Work task →
Scan the entries for lines with the word "fill", then copy those lines.

Raw data →
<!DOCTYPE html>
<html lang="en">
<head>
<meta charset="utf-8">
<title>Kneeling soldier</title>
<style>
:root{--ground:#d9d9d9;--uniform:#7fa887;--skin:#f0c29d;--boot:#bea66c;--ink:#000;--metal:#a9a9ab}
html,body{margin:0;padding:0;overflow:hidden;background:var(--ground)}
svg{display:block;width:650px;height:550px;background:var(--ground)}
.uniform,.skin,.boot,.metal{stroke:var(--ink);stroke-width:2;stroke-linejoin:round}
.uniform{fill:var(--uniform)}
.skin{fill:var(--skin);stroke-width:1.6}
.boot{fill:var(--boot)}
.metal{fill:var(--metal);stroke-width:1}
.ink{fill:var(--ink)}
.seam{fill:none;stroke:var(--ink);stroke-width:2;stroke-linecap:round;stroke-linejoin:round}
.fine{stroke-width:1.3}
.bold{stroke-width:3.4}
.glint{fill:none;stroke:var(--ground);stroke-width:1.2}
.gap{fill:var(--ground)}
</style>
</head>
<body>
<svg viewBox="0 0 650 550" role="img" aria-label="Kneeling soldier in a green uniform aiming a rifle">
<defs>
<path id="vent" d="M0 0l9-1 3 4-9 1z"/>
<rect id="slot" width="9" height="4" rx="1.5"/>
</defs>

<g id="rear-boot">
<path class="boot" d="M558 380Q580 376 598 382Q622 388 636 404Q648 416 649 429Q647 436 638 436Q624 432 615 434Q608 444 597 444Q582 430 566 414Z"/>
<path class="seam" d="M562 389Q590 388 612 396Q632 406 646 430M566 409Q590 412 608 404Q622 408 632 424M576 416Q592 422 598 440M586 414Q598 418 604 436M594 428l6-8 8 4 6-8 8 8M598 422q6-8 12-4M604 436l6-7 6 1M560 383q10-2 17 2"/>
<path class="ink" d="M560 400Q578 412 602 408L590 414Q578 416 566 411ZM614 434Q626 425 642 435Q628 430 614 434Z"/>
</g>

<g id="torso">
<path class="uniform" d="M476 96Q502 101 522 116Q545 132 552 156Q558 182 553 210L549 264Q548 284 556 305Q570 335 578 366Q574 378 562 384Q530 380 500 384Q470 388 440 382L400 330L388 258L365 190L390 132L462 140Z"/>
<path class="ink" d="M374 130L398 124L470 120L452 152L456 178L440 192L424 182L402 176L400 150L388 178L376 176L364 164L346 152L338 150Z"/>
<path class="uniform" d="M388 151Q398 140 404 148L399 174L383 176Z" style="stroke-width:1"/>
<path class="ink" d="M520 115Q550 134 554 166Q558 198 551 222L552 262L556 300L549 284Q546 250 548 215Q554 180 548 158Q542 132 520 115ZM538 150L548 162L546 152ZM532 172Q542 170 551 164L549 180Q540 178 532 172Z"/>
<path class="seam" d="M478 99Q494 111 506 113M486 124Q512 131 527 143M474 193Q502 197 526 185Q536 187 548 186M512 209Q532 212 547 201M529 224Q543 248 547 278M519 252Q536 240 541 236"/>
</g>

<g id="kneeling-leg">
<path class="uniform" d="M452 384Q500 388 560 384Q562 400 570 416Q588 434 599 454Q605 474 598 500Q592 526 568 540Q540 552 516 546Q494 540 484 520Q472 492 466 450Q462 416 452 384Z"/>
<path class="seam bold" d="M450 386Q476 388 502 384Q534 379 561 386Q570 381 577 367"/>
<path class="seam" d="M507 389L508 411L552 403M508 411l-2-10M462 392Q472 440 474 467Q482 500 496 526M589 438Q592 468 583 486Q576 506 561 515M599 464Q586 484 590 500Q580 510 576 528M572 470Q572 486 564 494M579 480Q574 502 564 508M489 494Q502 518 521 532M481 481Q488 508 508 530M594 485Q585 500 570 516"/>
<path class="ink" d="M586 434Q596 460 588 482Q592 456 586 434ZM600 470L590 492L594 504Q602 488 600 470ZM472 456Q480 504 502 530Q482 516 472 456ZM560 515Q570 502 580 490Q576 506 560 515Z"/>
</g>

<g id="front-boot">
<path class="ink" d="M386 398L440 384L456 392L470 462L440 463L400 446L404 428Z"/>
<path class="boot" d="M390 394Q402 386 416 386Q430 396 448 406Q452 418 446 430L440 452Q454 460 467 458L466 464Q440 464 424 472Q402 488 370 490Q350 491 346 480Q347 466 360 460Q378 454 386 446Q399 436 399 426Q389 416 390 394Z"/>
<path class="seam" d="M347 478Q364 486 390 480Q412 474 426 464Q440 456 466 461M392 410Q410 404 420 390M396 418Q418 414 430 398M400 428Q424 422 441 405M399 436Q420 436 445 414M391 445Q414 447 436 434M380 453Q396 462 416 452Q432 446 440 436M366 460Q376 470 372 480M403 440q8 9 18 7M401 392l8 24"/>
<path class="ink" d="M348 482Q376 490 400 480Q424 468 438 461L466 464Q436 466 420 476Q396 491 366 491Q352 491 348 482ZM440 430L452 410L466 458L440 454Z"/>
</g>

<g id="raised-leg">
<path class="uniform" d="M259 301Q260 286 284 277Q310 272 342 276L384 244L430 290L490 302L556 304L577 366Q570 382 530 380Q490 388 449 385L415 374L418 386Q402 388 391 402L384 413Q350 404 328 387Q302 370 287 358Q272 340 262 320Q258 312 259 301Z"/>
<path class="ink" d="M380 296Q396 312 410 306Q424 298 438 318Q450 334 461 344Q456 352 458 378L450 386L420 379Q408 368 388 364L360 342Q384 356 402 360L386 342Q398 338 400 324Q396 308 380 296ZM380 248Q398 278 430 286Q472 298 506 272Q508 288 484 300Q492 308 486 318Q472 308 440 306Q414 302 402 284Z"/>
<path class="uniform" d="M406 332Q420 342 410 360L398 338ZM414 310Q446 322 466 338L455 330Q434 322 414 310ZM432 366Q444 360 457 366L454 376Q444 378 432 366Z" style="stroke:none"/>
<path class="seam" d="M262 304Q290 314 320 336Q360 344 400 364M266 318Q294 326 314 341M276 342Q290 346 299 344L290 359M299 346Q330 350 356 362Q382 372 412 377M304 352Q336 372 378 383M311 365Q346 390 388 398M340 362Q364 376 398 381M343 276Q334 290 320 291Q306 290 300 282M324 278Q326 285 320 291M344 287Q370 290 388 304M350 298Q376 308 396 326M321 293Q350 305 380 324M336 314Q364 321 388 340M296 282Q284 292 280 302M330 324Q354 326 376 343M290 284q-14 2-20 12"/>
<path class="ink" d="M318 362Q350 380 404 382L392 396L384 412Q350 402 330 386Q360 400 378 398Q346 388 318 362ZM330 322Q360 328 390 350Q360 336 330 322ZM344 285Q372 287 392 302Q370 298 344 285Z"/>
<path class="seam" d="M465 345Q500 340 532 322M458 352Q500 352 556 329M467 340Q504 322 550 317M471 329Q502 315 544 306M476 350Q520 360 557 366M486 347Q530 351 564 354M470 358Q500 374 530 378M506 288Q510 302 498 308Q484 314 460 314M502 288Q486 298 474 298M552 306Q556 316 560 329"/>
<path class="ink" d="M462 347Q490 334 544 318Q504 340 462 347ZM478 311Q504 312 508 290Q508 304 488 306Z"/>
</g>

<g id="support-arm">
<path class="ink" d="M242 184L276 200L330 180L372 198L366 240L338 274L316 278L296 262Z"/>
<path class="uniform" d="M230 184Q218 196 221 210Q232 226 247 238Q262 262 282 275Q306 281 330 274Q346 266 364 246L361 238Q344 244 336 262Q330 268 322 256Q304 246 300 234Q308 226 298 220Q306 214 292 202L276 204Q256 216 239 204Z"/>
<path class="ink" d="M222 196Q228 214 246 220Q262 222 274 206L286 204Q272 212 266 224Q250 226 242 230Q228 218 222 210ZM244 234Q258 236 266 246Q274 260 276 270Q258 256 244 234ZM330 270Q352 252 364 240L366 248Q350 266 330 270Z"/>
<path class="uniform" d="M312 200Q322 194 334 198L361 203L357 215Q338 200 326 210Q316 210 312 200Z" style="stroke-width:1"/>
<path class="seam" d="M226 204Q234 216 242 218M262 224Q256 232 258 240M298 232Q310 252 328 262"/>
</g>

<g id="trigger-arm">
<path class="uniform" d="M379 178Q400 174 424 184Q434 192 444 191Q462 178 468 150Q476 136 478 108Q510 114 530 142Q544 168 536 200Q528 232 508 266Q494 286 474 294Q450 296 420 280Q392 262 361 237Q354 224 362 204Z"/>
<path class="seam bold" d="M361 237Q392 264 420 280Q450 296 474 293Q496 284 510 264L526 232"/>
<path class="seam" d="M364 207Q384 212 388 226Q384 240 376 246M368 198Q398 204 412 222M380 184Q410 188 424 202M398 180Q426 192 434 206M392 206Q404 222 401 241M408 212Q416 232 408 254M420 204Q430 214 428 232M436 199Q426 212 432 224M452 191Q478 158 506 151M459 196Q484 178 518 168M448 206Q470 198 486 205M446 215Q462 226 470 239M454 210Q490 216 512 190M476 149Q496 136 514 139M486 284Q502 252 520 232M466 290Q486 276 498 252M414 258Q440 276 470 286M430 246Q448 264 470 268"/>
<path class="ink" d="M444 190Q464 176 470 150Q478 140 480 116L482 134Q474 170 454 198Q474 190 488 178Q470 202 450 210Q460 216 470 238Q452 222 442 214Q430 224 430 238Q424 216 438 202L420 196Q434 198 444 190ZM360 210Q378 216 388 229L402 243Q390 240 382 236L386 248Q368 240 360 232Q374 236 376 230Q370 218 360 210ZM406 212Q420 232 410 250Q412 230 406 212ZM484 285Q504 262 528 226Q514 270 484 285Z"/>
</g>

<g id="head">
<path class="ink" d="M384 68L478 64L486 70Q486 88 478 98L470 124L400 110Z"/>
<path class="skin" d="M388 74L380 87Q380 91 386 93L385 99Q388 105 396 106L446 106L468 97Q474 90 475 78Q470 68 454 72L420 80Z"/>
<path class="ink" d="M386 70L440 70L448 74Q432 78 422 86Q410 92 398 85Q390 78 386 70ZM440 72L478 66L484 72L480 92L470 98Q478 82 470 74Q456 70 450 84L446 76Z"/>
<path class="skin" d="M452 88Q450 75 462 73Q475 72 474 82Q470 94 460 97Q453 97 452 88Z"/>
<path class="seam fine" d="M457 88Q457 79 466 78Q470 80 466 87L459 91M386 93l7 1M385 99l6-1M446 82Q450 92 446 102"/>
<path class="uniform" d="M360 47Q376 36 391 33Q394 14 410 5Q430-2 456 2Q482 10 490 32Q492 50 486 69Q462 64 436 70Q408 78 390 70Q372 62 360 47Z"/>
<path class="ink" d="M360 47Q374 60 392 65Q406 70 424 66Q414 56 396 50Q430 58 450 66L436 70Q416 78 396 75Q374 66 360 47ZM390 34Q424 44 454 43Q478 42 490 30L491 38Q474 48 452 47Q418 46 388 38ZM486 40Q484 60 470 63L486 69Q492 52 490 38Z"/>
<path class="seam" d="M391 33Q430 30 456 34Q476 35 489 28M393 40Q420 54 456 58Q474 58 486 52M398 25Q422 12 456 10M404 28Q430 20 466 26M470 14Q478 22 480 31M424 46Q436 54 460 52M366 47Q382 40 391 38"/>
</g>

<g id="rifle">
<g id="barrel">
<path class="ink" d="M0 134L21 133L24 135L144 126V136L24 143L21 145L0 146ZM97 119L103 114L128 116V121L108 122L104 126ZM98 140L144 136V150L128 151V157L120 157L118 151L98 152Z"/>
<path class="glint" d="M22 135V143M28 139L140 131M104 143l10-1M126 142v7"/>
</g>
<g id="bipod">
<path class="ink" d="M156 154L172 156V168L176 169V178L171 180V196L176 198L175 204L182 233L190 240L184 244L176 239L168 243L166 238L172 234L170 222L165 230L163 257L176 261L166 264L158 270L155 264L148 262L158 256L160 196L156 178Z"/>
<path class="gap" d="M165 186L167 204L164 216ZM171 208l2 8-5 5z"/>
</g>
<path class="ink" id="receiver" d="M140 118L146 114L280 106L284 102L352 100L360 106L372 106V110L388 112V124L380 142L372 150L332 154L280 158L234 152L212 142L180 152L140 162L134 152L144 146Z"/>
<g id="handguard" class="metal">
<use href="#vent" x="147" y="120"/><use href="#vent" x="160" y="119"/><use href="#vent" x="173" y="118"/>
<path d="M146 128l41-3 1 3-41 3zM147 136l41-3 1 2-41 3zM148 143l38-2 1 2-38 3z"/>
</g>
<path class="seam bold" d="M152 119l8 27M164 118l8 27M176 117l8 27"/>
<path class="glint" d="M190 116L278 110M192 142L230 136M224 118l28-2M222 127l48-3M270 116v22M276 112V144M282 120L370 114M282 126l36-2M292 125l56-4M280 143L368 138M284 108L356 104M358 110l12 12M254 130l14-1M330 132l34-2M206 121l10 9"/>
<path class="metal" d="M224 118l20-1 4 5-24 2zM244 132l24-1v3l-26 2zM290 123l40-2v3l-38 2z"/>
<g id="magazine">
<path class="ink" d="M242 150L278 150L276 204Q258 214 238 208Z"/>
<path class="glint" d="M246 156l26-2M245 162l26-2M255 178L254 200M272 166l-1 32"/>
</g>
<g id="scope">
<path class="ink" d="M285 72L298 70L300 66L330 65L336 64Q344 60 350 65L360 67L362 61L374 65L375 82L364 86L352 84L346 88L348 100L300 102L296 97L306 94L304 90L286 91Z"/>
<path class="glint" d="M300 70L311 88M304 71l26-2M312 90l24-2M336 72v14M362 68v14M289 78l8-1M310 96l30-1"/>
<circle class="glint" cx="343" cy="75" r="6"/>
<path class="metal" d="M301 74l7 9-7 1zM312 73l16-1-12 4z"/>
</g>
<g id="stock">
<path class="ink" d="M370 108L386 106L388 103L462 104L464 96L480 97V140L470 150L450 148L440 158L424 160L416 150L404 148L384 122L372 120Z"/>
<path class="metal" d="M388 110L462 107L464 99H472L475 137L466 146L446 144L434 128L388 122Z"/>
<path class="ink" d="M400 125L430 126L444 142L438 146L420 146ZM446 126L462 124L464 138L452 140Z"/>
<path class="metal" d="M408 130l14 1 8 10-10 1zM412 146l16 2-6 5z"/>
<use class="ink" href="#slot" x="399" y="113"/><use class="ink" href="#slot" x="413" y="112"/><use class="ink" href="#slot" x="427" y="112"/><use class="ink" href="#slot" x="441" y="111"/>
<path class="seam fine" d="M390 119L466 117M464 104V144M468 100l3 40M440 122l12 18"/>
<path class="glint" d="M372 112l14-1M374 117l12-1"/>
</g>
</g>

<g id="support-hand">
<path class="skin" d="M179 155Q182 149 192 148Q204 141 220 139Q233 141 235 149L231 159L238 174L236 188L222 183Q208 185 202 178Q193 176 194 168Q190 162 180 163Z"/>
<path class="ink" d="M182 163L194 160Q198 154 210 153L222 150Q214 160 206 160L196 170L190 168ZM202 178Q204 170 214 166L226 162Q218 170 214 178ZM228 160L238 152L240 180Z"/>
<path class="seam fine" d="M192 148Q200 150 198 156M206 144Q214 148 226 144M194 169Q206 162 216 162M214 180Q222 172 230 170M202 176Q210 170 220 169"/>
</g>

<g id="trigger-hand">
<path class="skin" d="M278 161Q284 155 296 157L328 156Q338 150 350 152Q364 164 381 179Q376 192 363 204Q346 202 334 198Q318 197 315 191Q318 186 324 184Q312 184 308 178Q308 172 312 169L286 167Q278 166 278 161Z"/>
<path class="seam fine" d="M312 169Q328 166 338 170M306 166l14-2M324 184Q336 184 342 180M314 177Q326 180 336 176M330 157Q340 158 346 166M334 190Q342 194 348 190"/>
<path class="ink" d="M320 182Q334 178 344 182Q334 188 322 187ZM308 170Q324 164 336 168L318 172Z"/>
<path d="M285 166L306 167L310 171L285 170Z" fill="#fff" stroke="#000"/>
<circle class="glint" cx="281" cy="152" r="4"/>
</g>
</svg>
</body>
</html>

Output for this task →
.uniform{fill:var(--uniform)}
.skin{fill:var(--skin);stroke-width:1.6}
.boot{fill:var(--boot)}
.metal{fill:var(--metal);stroke-width:1}
.ink{fill:var(--ink)}
.seam{fill:none;stroke:var(--ink);stroke-width:2;stroke-linecap:round;stroke-linejoin:round}
.glint{fill:none;stroke:var(--ground);stroke-width:1.2}
.gap{fill:var(--ground)}
<path d="M285 166L306 167L310 171L285 170Z" fill="#fff" stroke="#000"/>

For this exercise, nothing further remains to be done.